Plain-text document sources:
▶

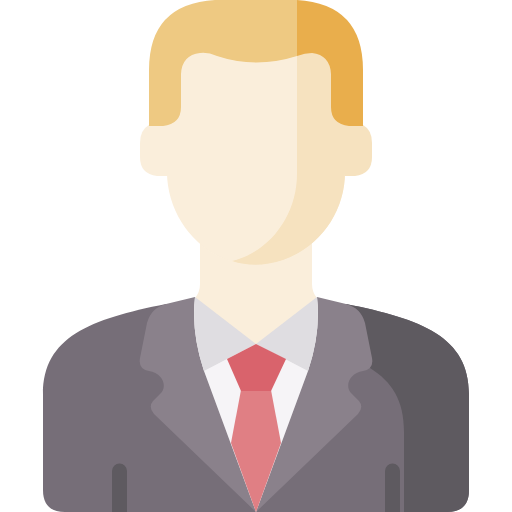
<!DOCTYPE html>
<html lang="en">
<head>
<meta charset="utf-8">
<title>Businessman avatar</title>
<style>
:root {
  --page: #ffffff;
  --skin: #faeedb;
  --skin-shade: #f6e2bf;
  --hair: #eec982;
  --hair-shade: #e9ae4c;
  --jacket: #766e78;
  --jacket-shade: #5e5a60;
  --lapel: #8a818b;
  --shirt: #f6f4f7;
  --collar: #dfdde1;
  --tie: #e07f84;
  --knot: #d9636c;
}
html, body { margin: 0; background: var(--page); overflow: hidden; }
svg { display: block; width: 512px; height: 512px; }
.skin { fill: var(--skin); }
.skin-shade { fill: var(--skin-shade); }
.hair { fill: var(--hair); }
.hair-shade { fill: var(--hair-shade); }
.jacket { fill: var(--jacket); }
.jacket-shade { fill: var(--jacket-shade); }
.lapel { fill: var(--lapel); }
.shirt { fill: var(--shirt); }
.collar { fill: var(--collar); }
.tie { fill: var(--tie); }
.knot { fill: var(--knot); }
</style>
</head>
<body>
<svg viewBox="0 0 512 512" role="img" aria-label="Businessman in a suit and red tie">
  <defs>
    <path id="lapel-shape" d="M195 297L166 304Q151 308 147 323L140 358Q138 369 149 371C163 373 168 387 160 394L153 401Q148 407 154 414L256 512L204 371Q191 332 195 297Z"/>
    <path id="collar-shape" d="M195 297L256 344L204 371Q191 332 195 297Z"/>
    <path id="sleeve-seam" d="M112 512V471A7.5 7.5 0 0 1 127 471V512Z"/>
  </defs>

  <g id="neck">
    <path class="skin" d="M200 225H312V284Q312 292 317 298L256 346L195 298Q200 292 200 284Z"/>
  </g>

  <g id="suit">
    <path class="jacket" d="M166 304C90 319 43 337 43 394V490Q43 512 65 512H447Q469 512 469 490V394C469 337 422 319 346 304L256 512Z"/>
    <path class="jacket-shade" d="M346 304C422 319 469 337 469 394V490Q469 512 447 512H404V432C404 400 392 382 370 368Z"/>
    <use href="#sleeve-seam" class="jacket-shade"/>
    <use href="#sleeve-seam" class="jacket-shade" transform="matrix(-1 0 0 1 512 0)"/>
    <path class="shirt" d="M204 371L256 344L308 371L256 512Z"/>
    <use href="#lapel-shape" class="lapel"/>
    <use href="#lapel-shape" class="lapel" transform="matrix(-1 0 0 1 512 0)"/>
    <use href="#collar-shape" class="collar"/>
    <use href="#collar-shape" class="collar" transform="matrix(-1 0 0 1 512 0)"/>
    <polygon class="tie" points="241,390 271,390 281,443 256,512 231,443"/>
    <polygon class="knot" points="256,344 286,359 271,391 241,391 227,359"/>
  </g>

  <g id="head">
    <path class="skin" d="M149 125H175V176H157Q140 174 140 157V143Q140 130 149 125Z"/>
    <path class="skin-shade" d="M363 125H337V176H355Q372 174 372 157V143Q372 130 363 125Z"/>
    <path class="skin" d="M167 45H345V172C345 212 320 247 283 260Q256 268 232 261C195 251 167 213 167 172Z"/>
    <path class="skin-shade" d="M297 45H345V172C345 212 320 247 283 260Q256 269 232 261C270 252 297 215 297 174Z"/>
    <path class="hair" d="M297 0H215Q149 4 149 70V126H163Q181 124 181 107V74Q182 55 200 53Q208 52 217 56Q256 69 297 56Z"/>
    <path class="hair-shade" d="M297 0Q363 4 363 70V126H349Q331 124 331 107V74Q330 55 312 53Q305 53 297 56Z"/>
  </g>
</svg>
</body>
</html>
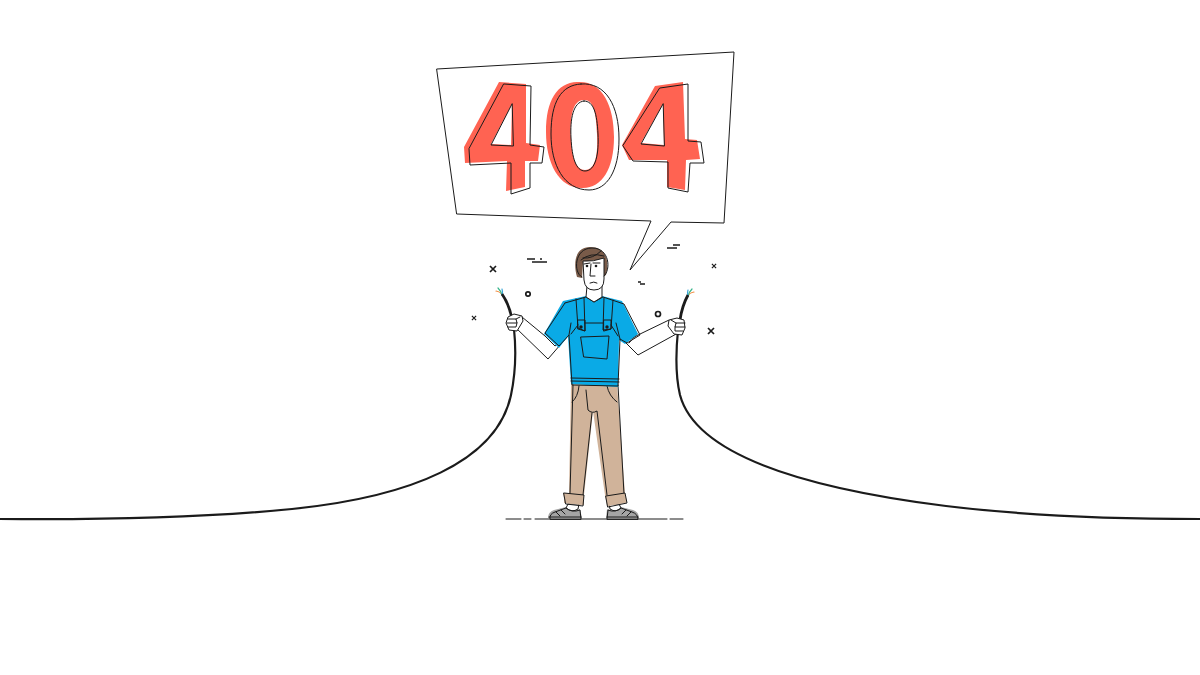
<!DOCTYPE html>
<html lang="en">
<head>
<meta charset="utf-8">
<title>404</title>
<style>
:root{--paper:#fff;--ink:#1b1b1b;--coral:#ff6352;--blue:#0aaae6;--tan:#d0b39a;--hair:#795b49;--shoe:#a5a5a5;--wire-orange:#f28a3c;--wire-green:#35b58a;--wire-blue:#3aa5d8}
html,body{margin:0;width:1200px;height:675px;overflow:hidden;background:var(--paper)}
svg{display:block}
.line{fill:none;stroke:var(--ink);stroke-width:1;stroke-linejoin:round;stroke-linecap:round}
.skin{fill:var(--paper);stroke:var(--ink);stroke-width:1;stroke-linejoin:round}
.coral{fill:var(--coral);fill-rule:evenodd}
.blue{fill:var(--blue)}
.tan{fill:var(--tan)}
.hair{fill:var(--hair)}
.shoe{fill:var(--shoe)}
.ink{fill:var(--ink)}
.cable{fill:none;stroke:var(--ink);stroke-width:2.2}
.cable-end{fill:none;stroke:var(--ink);stroke-width:2.8}
.mark{fill:none;stroke:var(--ink);stroke-width:1.7}
.wire{fill:none;stroke-width:1.2;stroke-linecap:round}
</style>
</head>
<body>
<svg width="1200" height="675" viewBox="0 0 1200 675">
  <defs>
    <path id="cross" d="M-3-3L3 3M3-3L-3 3"/>
    <g id="bare-wires" class="wire">
      <path d="M0 0Q-1-3-6-4" stroke="var(--wire-orange)"/>
      <path d="M0 0Q-1-4-4-7" stroke="var(--wire-green)"/>
      <path d="M0 0Q1-3 0-6" stroke="var(--wire-blue)"/>
    </g>
  </defs>

  <g id="speech-bubble">
    <path class="line" d="M437 69L734 52L724 223L671 222L630 270L651 221L457 214Z"/>
    <g role="img" aria-label="404">
      <g id="digit-fills">
        <path class="coral" d="M499 82L526 84L526 143L540 145L538 161L525 161L525 187L506 191L507 161L465 163L464 147ZM512 104L491 144L511 145Z"/>
        <path class="coral" d="M577 82C602 80 614 105 614 137C614 169 602 188 583 188C559 189 546 163 546 132C546 100 557 83 577 82ZM584 100C572 100 570 118 571 138C572 158 576 170 585 170C596 170 598 153 597 134C596 113 594 100 584 100Z"/>
        <path class="coral" d="M655 86L683 82L685 139L697 140L700 159L686 160L685 190L667 187L667 160L629 160L622 145ZM663 104L641 143L664 145Z"/>
      </g>
      <g id="digit-outlines" class="line">
        <path d="M504 84L531 86L530 145L544 147L542 163L530 163L530 188L511 194L511 163L470 165L469 149ZM512 104L491 145L513 146Z"/>
        <path d="M581 84C606 82 619 106 619 139C619 171 607 190 589 190C564 190 551 165 551 134C551 102 561 85 581 84ZM584 101C573 102 570 119 571 138C572 158 576 171 585 171C596 171 599 153 598 134C597 114 594 101 584 101Z"/>
        <path d="M660 88L688 84L688 141L701 142L704 163L690 163L688 192L668 188L668 162L633 161L623 146ZM663 104L641 144L664 146Z"/>
      </g>
    </g>
  </g>

  <g id="sparks" class="mark">
    <use href="#cross" x="493" y="269"/>
    <use href="#cross" transform="translate(474 318) scale(.7)"/>
    <use href="#cross" transform="translate(714 266) scale(.7)"/>
    <use href="#cross" x="711" y="331"/>
    <circle cx="528" cy="294" r="2.2"/>
    <circle cx="658" cy="314" r="2.5"/>
    <path d="M527 259H535M540 259H542M532 262H547M673 245H680M667 248H677M638 282H641M640 284H645"/>
  </g>

  <g id="ground" class="line">
    <path d="M506 519H521M524 519H531M535 519H667M670 519H683"/>
  </g>

  <g id="cables">
    <path class="cable" d="M0 519C105 520 211 517 292 509C410 497 497 462 511 395C516 371 516 348 514 329"/>
    <path class="cable" d="M1200 519C1095 519 1012 514 946 506C803 488 696 455 680 395C675 374 676 350 678 330"/>
    <use href="#bare-wires" x="502" y="295"/>
    <use href="#bare-wires" transform="translate(688 296) scale(-1 1)"/>
    <path class="cable-end" d="M502 294Q509 304 512 319M688 295Q682 306 680 320"/>
  </g>

  <g id="repairman">
    <g id="shoes">
      <path class="shoe" d="M548 518Q548 512 554 510L566 507Q572 512 580 509L582 518Z"/>
      <path class="shoe" d="M639 518Q639 512 633 510L621 507Q615 512 607 509L606 518Z"/>
      <path class="skin" d="M568 504L566 508Q572 513 578 509L579 504ZM609 504L610 509Q616 513 621 508L619 504Z"/>
      <path class="line" d="M550 519Q549 514 555 512L566 508Q572 513 580 510L581 519ZM549 517H581M556 512L560 516M561 510L565 514M638 519Q638 514 632 512L621 508Q615 513 608 510L607 519ZM607 517H638M631 512L627 516M626 510L622 514"/>
    </g>

    <g id="trousers">
      <path class="tan" d="M571 384L617 384L625 494L626 503L607 506L605 495L593 411L584 495L584 505L564 503L564 493L569 493Z"/>
      <path class="line" d="M573 385L570 494M618 385L624 494M586 390L588 410Q592 414 597 411L607 495M592 413L583 495M572 402Q578 397 579 386M617 402Q609 396 607 386"/>
      <path class="tan" d="M563 493L583 495L584 505L565 503ZM606 496L625 493L627 502L608 506Z"/>
      <path class="line" d="M564 493L584 495L583 506L566 504ZM606 496L625 493L627 503L608 507Z"/>
    </g>

    <g id="arms">
      <path class="skin" d="M545 336L522 317L515 327L548 359L567 337L555 346Z"/>
      <path class="skin" d="M638 335L669 320L678 333L638 355L625 342Z"/>
      <path class="line" d="M545 334L559 341M637 334L629 343"/>
    </g>

    <g id="shirt">
      <path class="blue" d="M563 301L586 296L594 301L602 296L622 301L638 334L625 344L619 340L618 387L571 384L568 336L559 348L544 334Z"/>
      <path class="line" d="M565 303L586 297L594 302L603 297L624 304L640 335L627 343L620 339L618 386L572 385L569 335L559 346L545 333L565 303M569 335L571 323M620 339L616 323M571 378L619 379M571 381L619 382"/>
    </g>

    <g id="overalls">
      <path class="line" d="M576 299L578 328L585 331L584 298M604 298L603 330L611 329L613 300M585 323H603M578 325L571 334M611 325L618 336M581 337L609 336L607 359L584 357Z"/>
      <path class="line" d="M578 320H585V331L578 329ZM604 320H611V329L604 331Z"/>
      <circle class="ink" cx="581" cy="327" r="1.7"/>
      <circle class="ink" cx="607" cy="327" r="1.7"/>
    </g>

    <g id="head">
      <path class="skin" d="M587 286L586 297L594 302L602 297L602 286Z"/>
      <path class="hair" d="M577 277C573 263 575 247 590 247C605 247 610 259 606 275L603 277V260L583 263L582 278Z"/>
      <path class="skin" d="M583 261Q593 262 604 258V279Q604 290 594 290Q585 290 584 280Z"/>
      <path class="line" d="M582 277C573 273 574 248 592 248C610 248 611 270 604 276M581 260Q590 252 604 256M583 258Q593 259 601 251"/>
      <path class="line" d="M584 264L590 263M593 263L600 263M591 264L590 276H595M590 283Q594 281 597 283"/>
      <circle class="ink" cx="587" cy="266" r="1.3"/>
      <circle class="ink" cx="596" cy="266" r="1.3"/>
    </g>

    <g id="hands">
      <path class="skin" d="M508 317L514 314L522 316L523 321L517 331L509 330L506 323Z"/>
      <path class="line" d="M508 319L516 319L517 323L507 323M508 327L516 327L517 323M516 319L520 317"/>
      <path class="skin" d="M684 320L677 318L669 320L668 326L674 334L682 335L685 328Z"/>
      <path class="line" d="M685 323L676 323L675 327L685 327M683 331L675 331L675 327M676 323L671 320"/>
    </g>
  </g>
</svg>
</body>
</html>
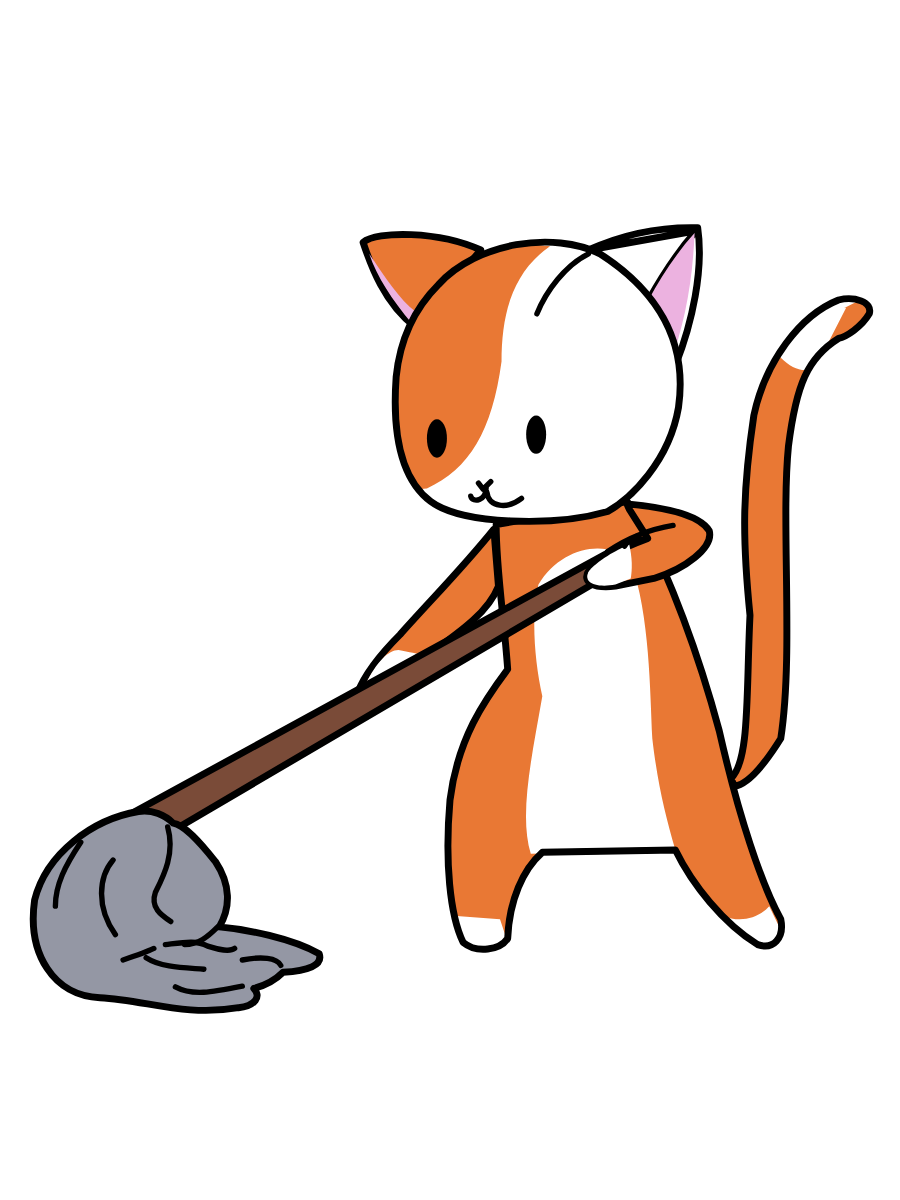
<!DOCTYPE html>
<html lang="en">
<head>
<meta charset="utf-8">
<title>Cat with Mop</title>
<style>
  :root {
    --ink: #000000;
    --fur-orange: #E97834;
    --fur-white: #FFFFFF;
    --ear-pink: #ECB2E0;
    --handle-brown: #7A4B38;
    --mop-grey: #9497A4;
    --paper: #FFFFFF;
  }
  html, body { margin: 0; padding: 0; overflow: hidden; background: var(--paper); }
  .canvas { width: 900px; height: 1200px; display: block; }
  .outline { stroke: var(--ink); stroke-width: 9; stroke-linejoin: round; stroke-linecap: round; }
  .line { fill: none; stroke: var(--ink); stroke-width: 7; stroke-linecap: round; stroke-linejoin: round; }
  .orange { fill: var(--fur-orange); }
  .white { fill: var(--fur-white); }
  .pink { fill: var(--ear-pink); }
  .handle { fill: var(--handle-brown); }
  .mop { fill: var(--mop-grey); }
</style>
</head>
<body>
<svg class="canvas" viewBox="0 0 1170 1560" xmlns="http://www.w3.org/2000/svg" role="img" aria-label="Orange and white cat mopping the floor">
  <defs>
    <clipPath id="head-clip">
      <path id="head-shape" d="M570,370 C620,315 720,300 780,330 C850,375 895,440 882,530 C870,600 820,648 790,665 C720,685 600,682 560,652 C520,622 510,560 515,490 C520,440 540,400 570,370Z"/>
    </clipPath>
    <clipPath id="tail-clip">
      <path id="tail-shape" d="M950,1012 C975,990 970,900 975,800 C965,700 965,640 980,540 C995,470 1040,410 1090,390 C1110,385 1135,392 1130,408 C1120,425 1100,438 1090,440 C1050,465 1035,500 1025,580 C1015,680 1032,850 1015,960 C990,1000 970,1020 955,1022Z"/>
    </clipPath>
    <clipPath id="body-clip">
      <path id="body-shape" d="M645,682 L815,652 L830,670 C860,730 900,820 935,950 C960,1060 990,1150 1015,1195 C1020,1220 1005,1235 985,1228 C940,1200 900,1150 878,1105 L705,1108 C680,1130 662,1170 660,1220 C650,1235 620,1240 602,1225 C585,1190 578,1120 585,1040 C595,960 630,910 660,870 C655,800 645,740 645,682Z"/>
    </clipPath>
  </defs>

  <g id="tail">
    <use href="#tail-shape" class="orange"/>
    <g clip-path="url(#tail-clip)">
      <path class="white" d="M1000,470 C1020,450 1050,420 1140,380 L1140,300 L990,300Z M1015,465 C1030,480 1045,485 1060,478 L1100,400 L1000,420Z"/>
    </g>
    <use href="#tail-shape" class="outline" fill="none"/>
  </g>

  <g id="back-arm">
    <path class="orange outline" d="M642,688 C600,740 560,780 520,825 C495,850 475,875 465,900 L565,845 C600,820 635,795 648,762 Z"/>
    <path class="white" d="M475,890 C490,860 505,845 518,845 C535,848 548,852 558,850 L480,895Z"/>
  </g>

  <g id="body">
    <use href="#body-shape" class="orange"/>
    <g clip-path="url(#body-clip)">
      <path class="white" d="M700,760 C730,710 790,700 820,730 C845,800 845,900 848,960 C855,1020 865,1060 878,1105 L690,1110 C675,1060 690,990 705,905 C695,860 690,800 700,760Z"/>
      <path class="white" d="M585,1190 L650,1195 L665,1240 L585,1240Z M940,1190 C960,1200 985,1195 1000,1178 L1030,1240 L930,1240Z"/>
    </g>
    <use href="#body-shape" class="outline" fill="none"/>
    <path class="line" d="M705,1108 L878,1105"/>
  </g>

  <g id="mop">
    <path class="handle outline" d="M828,698 L172,1057 L228,1078 L834,722 Z"/>
    <path class="mop outline" d="M180,1055 C120,1065 60,1110 45,1170 C35,1240 70,1295 130,1297 C190,1300 240,1322 310,1310 C332,1308 340,1295 330,1285 C350,1280 362,1270 368,1264 C400,1262 420,1255 415,1240 C380,1220 320,1208 285,1205 C300,1180 300,1150 280,1120 C260,1095 240,1072 225,1070 C215,1060 198,1052 180,1055Z"/>
    <g class="line">
      <path d="M105,1095 C85,1125 72,1150 72,1178"/>
      <path d="M147,1118 C128,1140 125,1180 150,1215"/>
      <path d="M218,1075 C228,1110 212,1140 202,1160 C195,1180 210,1190 222,1198"/>
      <path d="M160,1248 C175,1243 190,1238 200,1233"/>
      <path d="M190,1245 C210,1258 240,1258 265,1260"/>
      <path d="M215,1228 C240,1225 255,1222 270,1230 C285,1235 300,1237 305,1233"/>
      <path d="M228,1283 C250,1295 275,1290 315,1282"/>
      <path d="M315,1248 C340,1243 360,1245 365,1255"/>
      <path d="M283,1205 C270,1218 258,1228 240,1228"/>
    </g>
  </g>

  <g id="front-arm">
    <path class="orange outline" d="M815,655 C870,660 910,670 922,690 C928,712 890,740 850,752 L800,762 C772,766 755,756 766,741 C780,726 810,712 842,700 L818,662Z"/>
    <path class="white" d="M766,742 C780,726 808,712 818,708 C822,725 822,740 820,752 L800,760 C772,765 757,756 766,742Z"/>
    <path class="line" d="M790,717 C815,700 845,688 875,683"/>
    <path class="line" d="M812,710 C818,700 828,698 836,702"/>
  </g>

  <g id="head">
    <path class="orange outline" d="M540,425 C500,395 482,345 472,315 C490,300 570,300 625,325 Z"/>
    <path class="pink" d="M535,420 C510,390 490,360 480,330 C500,360 520,390 540,405Z"/>
    <path class="white outline" d="M765,325 C820,300 870,295 907,296 C915,350 900,420 878,475 L808,460 C840,390 870,340 905,300Z"/>
    <path class="pink" d="M810,460 C835,400 865,345 903,303 C900,370 890,420 870,477 C845,480 830,470 810,460Z"/>
    <use href="#head-shape" class="white"/>
    <g clip-path="url(#head-clip)">
      <path class="orange" d="M500,300 L715,320 C665,355 652,410 652,470 C640,560 610,610 555,635 L500,640Z"/>
    </g>
    <use href="#head-shape" class="outline" fill="none"/>
    <path class="line" d="M698,408 C710,378 735,345 765,330"/>
    <ellipse cx="568" cy="570" rx="13" ry="25"/>
    <ellipse cx="697" cy="565" rx="13" ry="25"/>
    <path class="line" d="M622,628 L628,636 L638,626 M632,634 C632,650 615,655 612,645 M633,640 C635,660 660,662 678,648"/>
  </g>
</svg>
</body>
</html>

◀

Give the count of lines in the data above holding the word "Businessman", and nothing beyond it.

2